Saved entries
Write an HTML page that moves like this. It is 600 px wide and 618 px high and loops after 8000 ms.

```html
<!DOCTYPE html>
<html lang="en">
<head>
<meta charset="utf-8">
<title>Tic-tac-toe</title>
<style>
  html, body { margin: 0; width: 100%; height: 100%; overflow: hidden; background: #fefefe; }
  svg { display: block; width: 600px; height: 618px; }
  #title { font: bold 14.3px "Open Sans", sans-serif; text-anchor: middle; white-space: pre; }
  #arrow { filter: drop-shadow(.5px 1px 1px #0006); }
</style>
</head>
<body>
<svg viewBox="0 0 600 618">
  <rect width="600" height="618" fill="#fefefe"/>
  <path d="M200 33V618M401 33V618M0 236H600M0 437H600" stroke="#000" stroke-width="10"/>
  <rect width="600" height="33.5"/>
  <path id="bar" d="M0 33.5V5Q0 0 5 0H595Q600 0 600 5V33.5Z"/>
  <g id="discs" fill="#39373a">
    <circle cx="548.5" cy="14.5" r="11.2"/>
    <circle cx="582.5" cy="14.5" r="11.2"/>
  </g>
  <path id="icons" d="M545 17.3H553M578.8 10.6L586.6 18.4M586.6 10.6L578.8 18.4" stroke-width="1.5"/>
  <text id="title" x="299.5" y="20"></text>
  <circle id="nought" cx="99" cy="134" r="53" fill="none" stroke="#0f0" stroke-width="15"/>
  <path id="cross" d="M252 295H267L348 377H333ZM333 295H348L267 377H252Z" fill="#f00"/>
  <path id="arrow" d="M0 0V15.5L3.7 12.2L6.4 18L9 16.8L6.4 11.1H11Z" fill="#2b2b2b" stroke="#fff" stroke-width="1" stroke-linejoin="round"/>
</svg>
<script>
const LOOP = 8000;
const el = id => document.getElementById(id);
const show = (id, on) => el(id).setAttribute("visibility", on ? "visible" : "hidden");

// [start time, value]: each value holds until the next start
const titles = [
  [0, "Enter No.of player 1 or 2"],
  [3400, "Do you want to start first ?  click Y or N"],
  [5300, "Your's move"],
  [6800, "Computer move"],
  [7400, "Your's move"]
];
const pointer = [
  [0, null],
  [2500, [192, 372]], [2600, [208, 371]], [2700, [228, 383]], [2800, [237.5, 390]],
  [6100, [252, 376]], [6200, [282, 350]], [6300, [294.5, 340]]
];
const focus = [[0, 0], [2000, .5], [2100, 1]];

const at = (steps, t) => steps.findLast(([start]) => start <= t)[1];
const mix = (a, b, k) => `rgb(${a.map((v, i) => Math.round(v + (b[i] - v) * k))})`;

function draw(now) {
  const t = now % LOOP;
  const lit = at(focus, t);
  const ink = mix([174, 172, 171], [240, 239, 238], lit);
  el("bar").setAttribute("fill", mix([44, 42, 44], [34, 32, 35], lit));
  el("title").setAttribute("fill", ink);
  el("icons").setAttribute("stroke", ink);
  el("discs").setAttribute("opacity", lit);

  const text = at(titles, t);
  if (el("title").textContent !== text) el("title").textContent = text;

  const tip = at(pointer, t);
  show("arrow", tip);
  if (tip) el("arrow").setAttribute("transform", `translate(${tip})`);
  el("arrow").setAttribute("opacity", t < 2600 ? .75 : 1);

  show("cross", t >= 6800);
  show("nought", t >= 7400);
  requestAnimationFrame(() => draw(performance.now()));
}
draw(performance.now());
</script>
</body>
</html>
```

WORK REQUEST
Could you retype every record above exactly as given?

SOLUTION FOR THIS EXERCISE
Write an HTML page that moves like this. It is 600 px wide and 618 px high and loops after 8000 ms.

```html
<!DOCTYPE html>
<html lang="en">
<head>
<meta charset="utf-8">
<title>Tic-tac-toe</title>
<style>
  html, body { margin: 0; width: 100%; height: 100%; overflow: hidden; background: #fefefe; }
  svg { display: block; width: 600px; height: 618px; }
  #title { font: bold 14.3px "Open Sans", sans-serif; text-anchor: middle; white-space: pre; }
  #arrow { filter: drop-shadow(.5px 1px 1px #0006); }
</style>
</head>
<body>
<svg viewBox="0 0 600 618">
  <rect width="600" height="618" fill="#fefefe"/>
  <path d="M200 33V618M401 33V618M0 236H600M0 437H600" stroke="#000" stroke-width="10"/>
  <rect width="600" height="33.5"/>
  <path id="bar" d="M0 33.5V5Q0 0 5 0H595Q600 0 600 5V33.5Z"/>
  <g id="discs" fill="#39373a">
    <circle cx="548.5" cy="14.5" r="11.2"/>
    <circle cx="582.5" cy="14.5" r="11.2"/>
  </g>
  <path id="icons" d="M545 17.3H553M578.8 10.6L586.6 18.4M586.6 10.6L578.8 18.4" stroke-width="1.5"/>
  <text id="title" x="299.5" y="20"></text>
  <circle id="nought" cx="99" cy="134" r="53" fill="none" stroke="#0f0" stroke-width="15"/>
  <path id="cross" d="M252 295H267L348 377H333ZM333 295H348L267 377H252Z" fill="#f00"/>
  <path id="arrow" d="M0 0V15.5L3.7 12.2L6.4 18L9 16.8L6.4 11.1H11Z" fill="#2b2b2b" stroke="#fff" stroke-width="1" stroke-linejoin="round"/>
</svg>
<script>
const LOOP = 8000;
const el = id => document.getElementById(id);
const show = (id, on) => el(id).setAttribute("visibility", on ? "visible" : "hidden");

// [start time, value]: each value holds until the next start
const titles = [
  [0, "Enter No.of player 1 or 2"],
  [3400, "Do you want to start first ?  click Y or N"],
  [5300, "Your's move"],
  [6800, "Computer move"],
  [7400, "Your's move"]
];
const pointer = [
  [0, null],
  [2500, [192, 372]], [2600, [208, 371]], [2700, [228, 383]], [2800, [237.5, 390]],
  [6100, [252, 376]], [6200, [282, 350]], [6300, [294.5, 340]]
];
const focus = [[0, 0], [2000, .5], [2100, 1]];

const at = (steps, t) => steps.findLast(([start]) => start <= t)[1];
const mix = (a, b, k) => `rgb(${a.map((v, i) => Math.round(v + (b[i] - v) * k))})`;

function draw(now) {
  const t = now % LOOP;
  const lit = at(focus, t);
  const ink = mix([174, 172, 171], [240, 239, 238], lit);
  el("bar").setAttribute("fill", mix([44, 42, 44], [34, 32, 35], lit));
  el("title").setAttribute("fill", ink);
  el("icons").setAttribute("stroke", ink);
  el("discs").setAttribute("opacity", lit);

  const text = at(titles, t);
  if (el("title").textContent !== text) el("title").textContent = text;

  const tip = at(pointer, t);
  show("arrow", tip);
  if (tip) el("arrow").setAttribute("transform", `translate(${tip})`);
  el("arrow").setAttribute("opacity", t < 2600 ? .75 : 1);

  show("cross", t >= 6800);
  show("nought", t >= 7400);
  requestAnimationFrame(() => draw(performance.now()));
}
draw(performance.now());
</script>
</body>
</html>
```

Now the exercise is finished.